Robert E. Lee Farewell

The photograph above shows General Robert E. Lee on Traveler. It was on April 9, 1865 that Lee Surrendered to Ulysses S. Grant at Appomattox Courthouse. It was on this day, April 10, that Lee addressed the Army of Northern Virginia for the last time. His words are presented below:

Farewell to the Army of Northern Virginia

After four years of arduous service, marked by unsurpassed courage and fortitude, the Army of Northern Virginia has been compelled to yield to overwhelming numbers and resources.

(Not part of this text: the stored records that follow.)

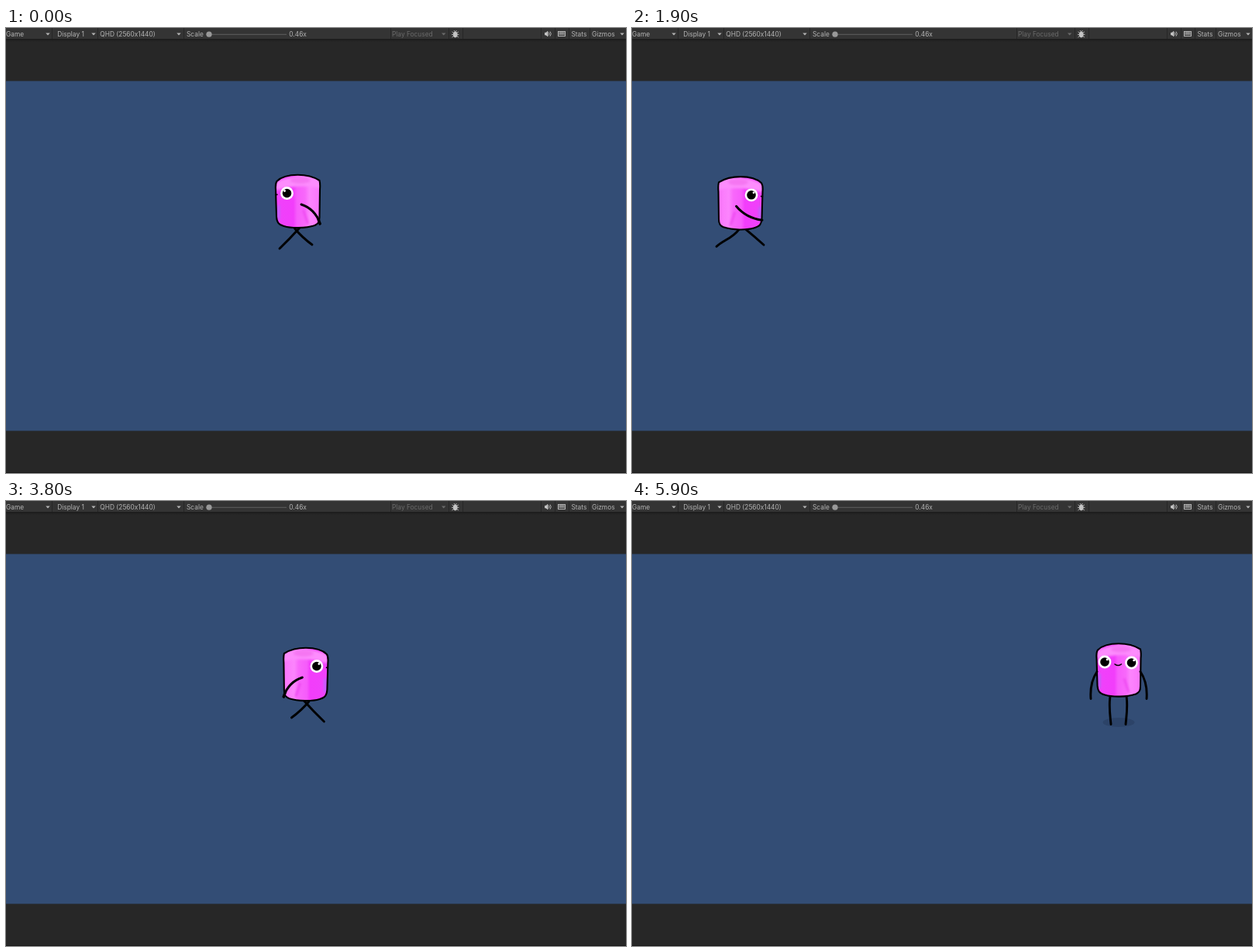
Recreate the animation shown at these times as an HTML page. Size 800 px wide and 575 px high, loop 6000 ms.

```html
<!DOCTYPE html>
<html lang="en">
<head>
<meta charset="utf-8">
<title>Walk cycle</title>
<style>
  html, body { margin: 0; width: 100%; height: 100%; overflow: hidden; background: #272727; }
  svg { display: block; width: 800px; height: 575px; }
  text { font: 8.35px Inter, "Liberation Sans", sans-serif; fill: #b4b4b4; }
  .limb { fill: none; stroke: #000; stroke-width: 2.9; stroke-linecap: round; stroke-linejoin: round; }
</style>
</head>
<body>
<svg viewBox="0 0 800 575">
  <defs>
    <linearGradient id="skin">
      <stop offset="0" stop-color="#ef42fa"/>
      <stop offset=".4" stop-color="#f23dfb"/>
      <stop offset=".48" stop-color="#f65cfb"/>
      <stop offset=".66" stop-color="#f868fb"/>
      <stop offset=".76" stop-color="#fc85fd"/>
      <stop offset="1" stop-color="#fa74fb"/>
    </linearGradient>
    <linearGradient id="barShade" x2="0" y2="1">
      <stop offset="0" stop-color="#1b1b1b"/>
      <stop offset="1" stop-color="#272727"/>
    </linearGradient>
    <filter id="soft"><feGaussianBlur stdDeviation="1.6"/></filter>
    <path id="outline" d="M-27 9C-20 2-8 .8 0 .8S20 3 28 8C29 12 29 14 28.5 20L28 56C28 62 26 64 22 66C10 70-8 70-18 67C-25 65-27 62-27.5 55L-28.5 20C-29 14-28.5 11-27 9Z"/>
    <clipPath id="inside"><use href="#outline"/></clipPath>
    <g id="eye">
      <circle r="8.4" fill="#fff"/>
      <circle r="5.8"/>
    </g>
  </defs>

  <!-- viewport -->
  <rect width="800" height="575" fill="#272727"/>
  <rect y="68.5" width="800" height="452" fill="#334d75"/>
  <path d="M0 574.5H800" stroke="#191919"/>

  <!-- toolbar -->
  <rect y="14" width="800" height="4" fill="url(#barShade)"/>
  <rect width="800" height="14" fill="#343434"/>
  <path id="dividers" stroke="#262626"/>
  <text x="0" y="10.7">Game</text>
  <text x="66.3" y="10.7">Display 1</text>
  <text x="121.3" y="10.7">QHD (2560x1440)</text>
  <text x="233" y="10.7">Scale</text>
  <text x="365.3" y="10.7">0.46x</text>
  <text x="498" y="10.7" style="fill:#6b6b6b">Play Focused</text>
  <text x="729.5" y="10.7">Stats</text>
  <text x="756" y="10.7">Gizmos</text>
  <path id="arrows" fill="#b4b4b4"/>
  <path d="M562 6.5h5.4l-2.7 3z" fill="#6b6b6b"/>
  <path d="M258 8.3H362" stroke="#606060"/>
  <circle cx="262" cy="8.2" r="3.6" fill="#999"/>
  <g stroke="#c4c4c4" fill="#c4c4c4" stroke-width=".9">
    <ellipse cx="579.7" cy="8.4" rx="2.4" ry="3.6"/>
    <path d="M575.5 4.8l8.4 7.2M583.9 4.8l-8.4 7.2M575 8.4h9.4M578 3l1 1.5M581.4 3l-1 1.5" fill="none"/>
    <path d="M695.5 6.2h1.5l2-1.8v6.4l-2-1.8h-1.5z"/>
    <path d="M700.5 5.8q1.4 1.8 0 3.6M702 4.6q2.6 3 0 6" fill="none"/>
    <rect x="712.5" y="4.5" width="9" height="6" fill="none"/>
    <path d="M713 6.4h8M713 8.3h8M715 4.5v4M717 4.5v4M719 4.5v4" fill="none" stroke-width=".7"/>
  </g>

  <!-- character, drawn facing left -->
  <g id="hero">
    <ellipse id="shadow" cy="102.5" rx="20.5" ry="6" fill="#2c4368"/>
    <g id="figure">
      <path id="legs" class="limb"/>
      <use href="#outline" fill="url(#skin)"/>
      <g clip-path="url(#inside)">
        <g filter="url(#soft)">
          <path d="M-28 10Q0-4 29 8V18Q0 12-28 21Z" fill="#fd8cfd"/>
          <ellipse cx="3" cy="8" rx="13" ry="4" fill="#f576f2"/>
          <path d="M-25 40V58" stroke="#b568fb" stroke-width="3"/>
          <path d="M7 46L13 64" stroke="#ec45ef" stroke-width="2.5"/>
        </g>
      </g>
      <use href="#outline" fill="none" stroke="#000" stroke-width="2.1"/>
      <g id="side">
        <use href="#eye" x="-14" y="24.5"/>
        <circle cx="-17" cy="21.5" r="1.4" fill="#fff"/>
        <path d="M-29 27L-26 26" stroke="#000" stroke-width="1.6"/>
      </g>
      <g id="front">
        <use href="#eye" x="-18" y="24.5"/>
        <use href="#eye" x="16.5" y="25.5"/>
        <circle cx="-14.8" cy="21.2" r="1.5" fill="#fff"/>
        <circle cx="19.7" cy="22.2" r="1.5" fill="#fff"/>
        <path d="M-5.5 27Q-1 31 4 27" fill="none" stroke="#000" stroke-width="1.4"/>
      </g>
      <path id="arms" class="limb"/>
    </g>
  </g>
</svg>
<script>
const el = id => document.getElementById(id);
const LOOP = 6000, TICK = 100, STRIDE = 1000 / 3;

el('dividers').setAttribute('d', [59.5, 118.5, 229.5, 496.5, 571.5, 589.5, 690.5, 708.5, 726.5, 753.5].map(x => `M${x} 0V14`).join(''));
el('arrows').setAttribute('d', [51.3, 110.3, 220.3, 792.3].map(x => `M${x} 6.5h5.4l-2.7 3z`).join(''));

const passing = {
  drop: 0, shadow: true,
  arms: 'M4.5 39C11 48 13 58 6 62Q0 66-7 65.5',
  legs: 'M-5.5 69L-4 101.5M4 70C-4 71-10 74-9 79C-8 83 0 84 8 87'
};
const armBack = {
  drop: 5.5,
  arms: 'M4.5 39C14 42 24 50 29 64M25 55L28.5 64.5L27.5 61',
  legs: 'M2.5 69Q-10 83-23.5 96M-4 70Q6 82 18.5 91'
};
const armForward = {
  drop: 7.8,
  arms: 'M5.5 39C-2 48-12 55-28 57',
  legs: 'M2 69C10 80 22 83 31 91M-7 69Q-18 78-30 89'
};
const standing = {
  drop: 0, shadow: true, front: true,
  arms: 'M-28 37C-34 46-37 58-36 72M28 37C34 46 37 58 36 72',
  legs: 'M-11 69C-13 82-11 94-10 105M10 69C12 82 10 94 9 105'
};
const walk = [armBack, passing, armForward, passing];

const stride = time => walk[Math.floor((time % STRIDE) / STRIDE * 4)];

// Walks left, turns, pauses briefly, walks right and stops.
function stateAt(t) {
  if (t < 1850) return { x: 376.5 - 0.134 * t, dir: 1, pose: stride(t + 10) };
  if (t < 2050) return { x: 140 + 0.134 * (t - 1900), dir: -1, pose: stride(t + 10) };
  if (t < 2150) return { x: 155.5, dir: 1, pose: standing };
  if (t < 5650) return { x: 294 + 0.1327 * (t - 3100), dir: -1, pose: stride(t - 2067) };
  return { x: 628, dir: 1, pose: standing };
}

function draw(now) {
  const t = Math.floor((now % LOOP) / TICK) * TICK;
  const { x, dir, pose } = stateAt(t);
  el('hero').setAttribute('transform', `translate(${x} 183.5) scale(${dir} 1)`);
  el('figure').setAttribute('transform', `translate(0 ${pose.drop})`);
  el('legs').setAttribute('d', pose.legs);
  el('arms').setAttribute('d', pose.arms);
  el('shadow').style.display = pose.shadow ? '' : 'none';
  el('front').style.display = pose.front ? '' : 'none';
  el('side').style.display = pose.front ? 'none' : '';
}

const start = performance.now();
function loop() {
  draw(performance.now() - start);
  requestAnimationFrame(loop);
}
loop();
</script>
</body>
</html>
```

I need not tell the survivors of so many hard-fought battles who have remained steadfast to the last that I have consented to this result from no distrust of them; but feeling that valor and devotion could accomplish nothing that could compensate for the loss that would have attended the continuance of the contest, I determined to avoid the useless sacrifice of those whose past services have endeared them to their countrymen. By the terms of the agreement, officers and men can return to their homes and remain until exchanged.

You may take with you the satisfaction that proceeds from the consciousness of duty faithfully performed, and I earnestly pray that a merciful God will extend to you his blessing and protection. With an unceasing admiration of your constancy and devotion to your country, and a grateful remembrance of your kind and generous consideration of myself, I bid you all an affectionate farewell.


  1. Although I do not personally agree with the CSA decision to seceed from the Union, I cannot help but admire such a man as Robert E Lee. Even in defeat, he was the embodiment of a gentleman, and a true Victorian man. Not many men would commend the efforts of their troops in an attempt to build up their self esteem when they had been defeated so soundly.

  2. Norkio,
    Well said . . . thanks for your post.

  3. as an englishman I think Lee and the CSA were right to stand up for states' rights.

    surely the Army of Northern Virginia was not "soundly beaten". the point was that Lee, who had pulled off so much by tactical daring and boldness, knew he could not win. his military goal was to sap the north's resolve to fight. in the ned that goal became unachievable through the north's greater numbers and industrialisation. lee, who was sound on war as an extension of politics, had the sense to see the political goal could not be reached so militarily defeat being inevitable he wisely surrendered.

    that is the measure of a gentleman not a butcher. truly a great man and over here we published a book by Brian Holden Read which shows the strategic and tactical genius of the man